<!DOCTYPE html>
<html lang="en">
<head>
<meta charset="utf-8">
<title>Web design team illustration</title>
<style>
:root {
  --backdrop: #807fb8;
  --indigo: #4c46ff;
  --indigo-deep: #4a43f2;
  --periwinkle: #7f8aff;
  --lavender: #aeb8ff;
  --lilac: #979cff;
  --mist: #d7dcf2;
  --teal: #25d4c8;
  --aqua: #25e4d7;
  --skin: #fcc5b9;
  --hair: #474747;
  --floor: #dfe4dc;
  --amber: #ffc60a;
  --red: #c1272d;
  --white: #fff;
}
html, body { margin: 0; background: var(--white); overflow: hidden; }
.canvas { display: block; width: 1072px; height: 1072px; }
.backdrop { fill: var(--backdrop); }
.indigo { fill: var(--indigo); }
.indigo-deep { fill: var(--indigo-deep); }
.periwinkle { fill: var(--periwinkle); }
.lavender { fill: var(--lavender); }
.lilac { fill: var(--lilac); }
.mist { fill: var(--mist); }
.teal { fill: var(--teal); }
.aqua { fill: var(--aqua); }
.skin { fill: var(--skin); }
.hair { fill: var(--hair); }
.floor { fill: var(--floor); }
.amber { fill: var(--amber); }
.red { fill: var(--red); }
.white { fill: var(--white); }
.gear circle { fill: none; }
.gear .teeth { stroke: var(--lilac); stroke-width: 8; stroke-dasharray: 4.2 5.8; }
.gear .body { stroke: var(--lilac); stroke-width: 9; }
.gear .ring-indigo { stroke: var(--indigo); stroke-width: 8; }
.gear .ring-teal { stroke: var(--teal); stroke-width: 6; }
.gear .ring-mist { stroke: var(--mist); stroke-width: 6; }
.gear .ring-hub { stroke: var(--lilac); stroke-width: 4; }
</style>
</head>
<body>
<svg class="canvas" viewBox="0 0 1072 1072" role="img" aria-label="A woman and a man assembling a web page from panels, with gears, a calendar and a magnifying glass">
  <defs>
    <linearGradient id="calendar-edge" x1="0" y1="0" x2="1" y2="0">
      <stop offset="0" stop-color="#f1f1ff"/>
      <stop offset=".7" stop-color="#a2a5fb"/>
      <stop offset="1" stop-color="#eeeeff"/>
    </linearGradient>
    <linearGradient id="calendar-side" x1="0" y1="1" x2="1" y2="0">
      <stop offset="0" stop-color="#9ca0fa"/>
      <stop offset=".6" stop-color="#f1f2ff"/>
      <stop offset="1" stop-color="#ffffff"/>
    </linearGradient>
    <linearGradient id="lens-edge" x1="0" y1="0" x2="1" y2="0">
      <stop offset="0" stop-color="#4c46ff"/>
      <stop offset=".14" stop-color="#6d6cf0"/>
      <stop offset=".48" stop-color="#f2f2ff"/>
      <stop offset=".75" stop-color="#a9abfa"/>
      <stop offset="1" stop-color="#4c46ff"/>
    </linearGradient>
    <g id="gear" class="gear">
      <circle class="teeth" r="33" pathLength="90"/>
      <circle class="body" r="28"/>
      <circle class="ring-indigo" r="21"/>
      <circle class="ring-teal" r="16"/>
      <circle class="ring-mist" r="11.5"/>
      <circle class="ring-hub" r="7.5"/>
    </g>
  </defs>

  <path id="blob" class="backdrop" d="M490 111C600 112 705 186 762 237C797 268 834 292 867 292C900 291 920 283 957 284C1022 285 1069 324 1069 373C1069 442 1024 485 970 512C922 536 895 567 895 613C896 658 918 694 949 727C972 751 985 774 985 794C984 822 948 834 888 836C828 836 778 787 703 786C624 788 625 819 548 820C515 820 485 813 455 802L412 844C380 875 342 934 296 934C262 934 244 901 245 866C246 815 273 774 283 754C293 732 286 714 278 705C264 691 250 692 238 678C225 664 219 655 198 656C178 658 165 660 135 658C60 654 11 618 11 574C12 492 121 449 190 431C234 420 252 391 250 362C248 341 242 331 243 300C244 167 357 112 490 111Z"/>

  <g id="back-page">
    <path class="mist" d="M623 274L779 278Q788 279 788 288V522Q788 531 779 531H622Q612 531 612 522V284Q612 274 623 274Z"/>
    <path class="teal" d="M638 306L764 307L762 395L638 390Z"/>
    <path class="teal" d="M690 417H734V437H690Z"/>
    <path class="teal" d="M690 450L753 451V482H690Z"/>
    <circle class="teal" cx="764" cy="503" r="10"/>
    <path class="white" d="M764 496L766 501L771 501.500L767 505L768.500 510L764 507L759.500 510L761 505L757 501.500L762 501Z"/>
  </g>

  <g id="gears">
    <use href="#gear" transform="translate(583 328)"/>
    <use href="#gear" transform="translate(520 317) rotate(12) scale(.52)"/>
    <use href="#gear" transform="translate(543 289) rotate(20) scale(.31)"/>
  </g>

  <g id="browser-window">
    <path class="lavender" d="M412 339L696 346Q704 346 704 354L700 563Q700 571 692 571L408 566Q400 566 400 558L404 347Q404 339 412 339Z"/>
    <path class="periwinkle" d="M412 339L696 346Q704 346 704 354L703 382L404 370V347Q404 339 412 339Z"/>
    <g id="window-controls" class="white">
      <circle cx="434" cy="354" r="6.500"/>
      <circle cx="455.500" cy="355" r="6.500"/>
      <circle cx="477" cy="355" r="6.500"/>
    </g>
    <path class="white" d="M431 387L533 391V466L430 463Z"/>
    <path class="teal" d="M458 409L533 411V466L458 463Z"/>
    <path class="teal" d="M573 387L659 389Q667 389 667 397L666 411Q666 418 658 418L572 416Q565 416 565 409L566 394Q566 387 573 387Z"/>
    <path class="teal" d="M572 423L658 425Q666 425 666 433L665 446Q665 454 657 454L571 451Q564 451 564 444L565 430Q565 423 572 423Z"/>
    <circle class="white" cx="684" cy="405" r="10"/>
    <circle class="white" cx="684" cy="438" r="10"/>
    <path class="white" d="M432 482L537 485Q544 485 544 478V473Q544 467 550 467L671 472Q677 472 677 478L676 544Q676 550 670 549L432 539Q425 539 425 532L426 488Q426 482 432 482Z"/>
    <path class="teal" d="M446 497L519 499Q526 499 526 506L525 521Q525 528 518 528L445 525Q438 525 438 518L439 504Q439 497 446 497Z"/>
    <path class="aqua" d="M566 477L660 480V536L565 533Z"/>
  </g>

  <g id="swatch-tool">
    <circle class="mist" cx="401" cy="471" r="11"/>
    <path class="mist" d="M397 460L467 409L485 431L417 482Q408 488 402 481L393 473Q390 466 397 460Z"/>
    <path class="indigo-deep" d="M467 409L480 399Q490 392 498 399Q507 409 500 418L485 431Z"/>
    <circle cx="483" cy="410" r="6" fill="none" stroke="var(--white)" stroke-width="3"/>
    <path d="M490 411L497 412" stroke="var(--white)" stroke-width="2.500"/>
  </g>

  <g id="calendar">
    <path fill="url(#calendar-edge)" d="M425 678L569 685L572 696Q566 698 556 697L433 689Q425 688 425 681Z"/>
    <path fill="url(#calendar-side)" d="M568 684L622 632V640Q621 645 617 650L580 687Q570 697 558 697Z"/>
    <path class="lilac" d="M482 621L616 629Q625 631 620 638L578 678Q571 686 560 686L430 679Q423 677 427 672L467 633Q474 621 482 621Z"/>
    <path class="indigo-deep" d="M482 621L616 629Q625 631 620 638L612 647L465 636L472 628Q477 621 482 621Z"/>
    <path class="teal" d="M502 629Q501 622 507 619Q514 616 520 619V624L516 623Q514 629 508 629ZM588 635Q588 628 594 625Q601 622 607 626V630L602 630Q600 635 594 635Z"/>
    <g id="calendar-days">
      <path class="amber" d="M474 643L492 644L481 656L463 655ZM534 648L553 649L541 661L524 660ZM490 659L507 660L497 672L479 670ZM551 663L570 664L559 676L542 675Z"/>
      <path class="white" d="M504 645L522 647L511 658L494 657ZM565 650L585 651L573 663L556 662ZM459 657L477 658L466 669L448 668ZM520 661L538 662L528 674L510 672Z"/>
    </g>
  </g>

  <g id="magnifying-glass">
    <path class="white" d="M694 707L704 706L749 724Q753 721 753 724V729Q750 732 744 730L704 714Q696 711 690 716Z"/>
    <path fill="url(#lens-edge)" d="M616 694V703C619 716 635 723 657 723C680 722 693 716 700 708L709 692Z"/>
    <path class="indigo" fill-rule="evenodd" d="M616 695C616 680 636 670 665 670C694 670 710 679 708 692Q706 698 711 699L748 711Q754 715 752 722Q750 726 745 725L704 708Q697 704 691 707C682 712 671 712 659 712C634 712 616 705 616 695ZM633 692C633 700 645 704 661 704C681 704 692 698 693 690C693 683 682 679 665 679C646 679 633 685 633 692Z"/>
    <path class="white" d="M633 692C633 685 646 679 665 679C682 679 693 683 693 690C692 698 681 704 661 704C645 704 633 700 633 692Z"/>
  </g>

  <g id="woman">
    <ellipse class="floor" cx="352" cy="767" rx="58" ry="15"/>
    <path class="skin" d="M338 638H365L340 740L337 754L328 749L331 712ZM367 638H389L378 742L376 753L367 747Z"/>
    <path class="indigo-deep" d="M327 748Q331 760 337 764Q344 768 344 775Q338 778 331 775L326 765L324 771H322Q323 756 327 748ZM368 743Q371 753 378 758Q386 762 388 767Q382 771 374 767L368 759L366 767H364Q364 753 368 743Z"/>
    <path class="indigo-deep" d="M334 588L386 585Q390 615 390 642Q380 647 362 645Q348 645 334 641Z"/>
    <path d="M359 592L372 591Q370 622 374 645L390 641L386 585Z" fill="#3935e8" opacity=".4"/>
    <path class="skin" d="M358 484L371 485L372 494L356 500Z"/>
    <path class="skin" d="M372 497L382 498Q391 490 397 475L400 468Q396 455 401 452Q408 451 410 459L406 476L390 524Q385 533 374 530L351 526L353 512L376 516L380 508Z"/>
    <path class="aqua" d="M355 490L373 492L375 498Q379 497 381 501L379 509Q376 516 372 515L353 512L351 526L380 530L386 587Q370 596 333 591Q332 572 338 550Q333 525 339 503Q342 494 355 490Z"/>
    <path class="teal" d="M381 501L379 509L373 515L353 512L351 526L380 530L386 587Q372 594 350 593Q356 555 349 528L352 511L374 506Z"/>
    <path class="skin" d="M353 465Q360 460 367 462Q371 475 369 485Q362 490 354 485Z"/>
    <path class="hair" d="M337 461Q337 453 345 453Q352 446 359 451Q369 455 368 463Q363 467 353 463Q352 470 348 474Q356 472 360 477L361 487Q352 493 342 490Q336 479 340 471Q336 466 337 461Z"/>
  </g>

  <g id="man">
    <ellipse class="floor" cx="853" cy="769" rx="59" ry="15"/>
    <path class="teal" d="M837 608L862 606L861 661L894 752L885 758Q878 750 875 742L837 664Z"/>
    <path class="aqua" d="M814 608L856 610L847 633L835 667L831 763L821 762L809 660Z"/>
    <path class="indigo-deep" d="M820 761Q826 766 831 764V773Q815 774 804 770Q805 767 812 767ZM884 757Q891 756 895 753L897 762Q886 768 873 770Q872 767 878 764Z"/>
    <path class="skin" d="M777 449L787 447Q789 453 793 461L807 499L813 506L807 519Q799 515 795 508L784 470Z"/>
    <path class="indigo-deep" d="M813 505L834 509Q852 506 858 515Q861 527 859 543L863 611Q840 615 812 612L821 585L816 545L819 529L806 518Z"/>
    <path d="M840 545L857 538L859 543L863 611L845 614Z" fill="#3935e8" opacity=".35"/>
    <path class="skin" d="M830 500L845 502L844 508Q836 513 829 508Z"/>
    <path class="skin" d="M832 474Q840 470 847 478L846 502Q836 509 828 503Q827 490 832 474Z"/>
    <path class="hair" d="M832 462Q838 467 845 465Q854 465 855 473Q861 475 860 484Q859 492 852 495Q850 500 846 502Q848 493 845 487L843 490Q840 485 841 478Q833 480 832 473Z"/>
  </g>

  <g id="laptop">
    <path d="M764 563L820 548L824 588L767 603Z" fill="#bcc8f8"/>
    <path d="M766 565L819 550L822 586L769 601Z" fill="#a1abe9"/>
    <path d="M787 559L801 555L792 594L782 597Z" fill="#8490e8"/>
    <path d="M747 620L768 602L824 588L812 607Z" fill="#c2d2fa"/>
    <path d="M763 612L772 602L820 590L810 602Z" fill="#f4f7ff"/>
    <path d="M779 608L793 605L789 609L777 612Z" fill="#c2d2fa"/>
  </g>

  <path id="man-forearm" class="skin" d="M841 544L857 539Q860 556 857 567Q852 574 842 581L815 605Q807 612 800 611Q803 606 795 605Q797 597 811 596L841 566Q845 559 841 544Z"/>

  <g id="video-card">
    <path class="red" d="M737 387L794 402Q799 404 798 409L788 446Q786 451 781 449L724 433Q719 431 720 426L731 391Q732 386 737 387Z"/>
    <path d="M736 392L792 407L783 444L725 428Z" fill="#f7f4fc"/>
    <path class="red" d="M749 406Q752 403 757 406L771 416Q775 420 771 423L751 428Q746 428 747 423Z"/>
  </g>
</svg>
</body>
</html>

..............................

Starting at the line with "387L659 389Q667 389" and ending at the line with "678L569 685L572 696Q566", print each line of the listing above exactly, with no other lines.

- [Expected answer]:
    <path class="teal" d="M573 387L659 389Q667 389 667 397L666 411Q666 418 658 418L572 416Q565 416 565 409L566 394Q566 387 573 387Z"/>
    <path class="teal" d="M572 423L658 425Q666 425 666 433L665 446Q665 454 657 454L571 451Q564 451 564 444L565 430Q565 423 572 423Z"/>
    <circle class="white" cx="684" cy="405" r="10"/>
    <circle class="white" cx="684" cy="438" r="10"/>
    <path class="white" d="M432 482L537 485Q544 485 544 478V473Q544 467 550 467L671 472Q677 472 677 478L676 544Q676 550 670 549L432 539Q425 539 425 532L426 488Q426 482 432 482Z"/>
    <path class="teal" d="M446 497L519 499Q526 499 526 506L525 521Q525 528 518 528L445 525Q438 525 438 518L439 504Q439 497 446 497Z"/>
    <path class="aqua" d="M566 477L660 480V536L565 533Z"/>
  </g>

  <g id="swatch-tool">
    <circle class="mist" cx="401" cy="471" r="11"/>
    <path class="mist" d="M397 460L467 409L485 431L417 482Q408 488 402 481L393 473Q390 466 397 460Z"/>
    <path class="indigo-deep" d="M467 409L480 399Q490 392 498 399Q507 409 500 418L485 431Z"/>
    <circle cx="483" cy="410" r="6" fill="none" stroke="var(--white)" stroke-width="3"/>
    <path d="M490 411L497 412" stroke="var(--white)" stroke-width="2.500"/>
  </g>

  <g id="calendar">
    <path fill="url(#calendar-edge)" d="M425 678L569 685L572 696Q566 698 556 697L433 689Q425 688 425 681Z"/>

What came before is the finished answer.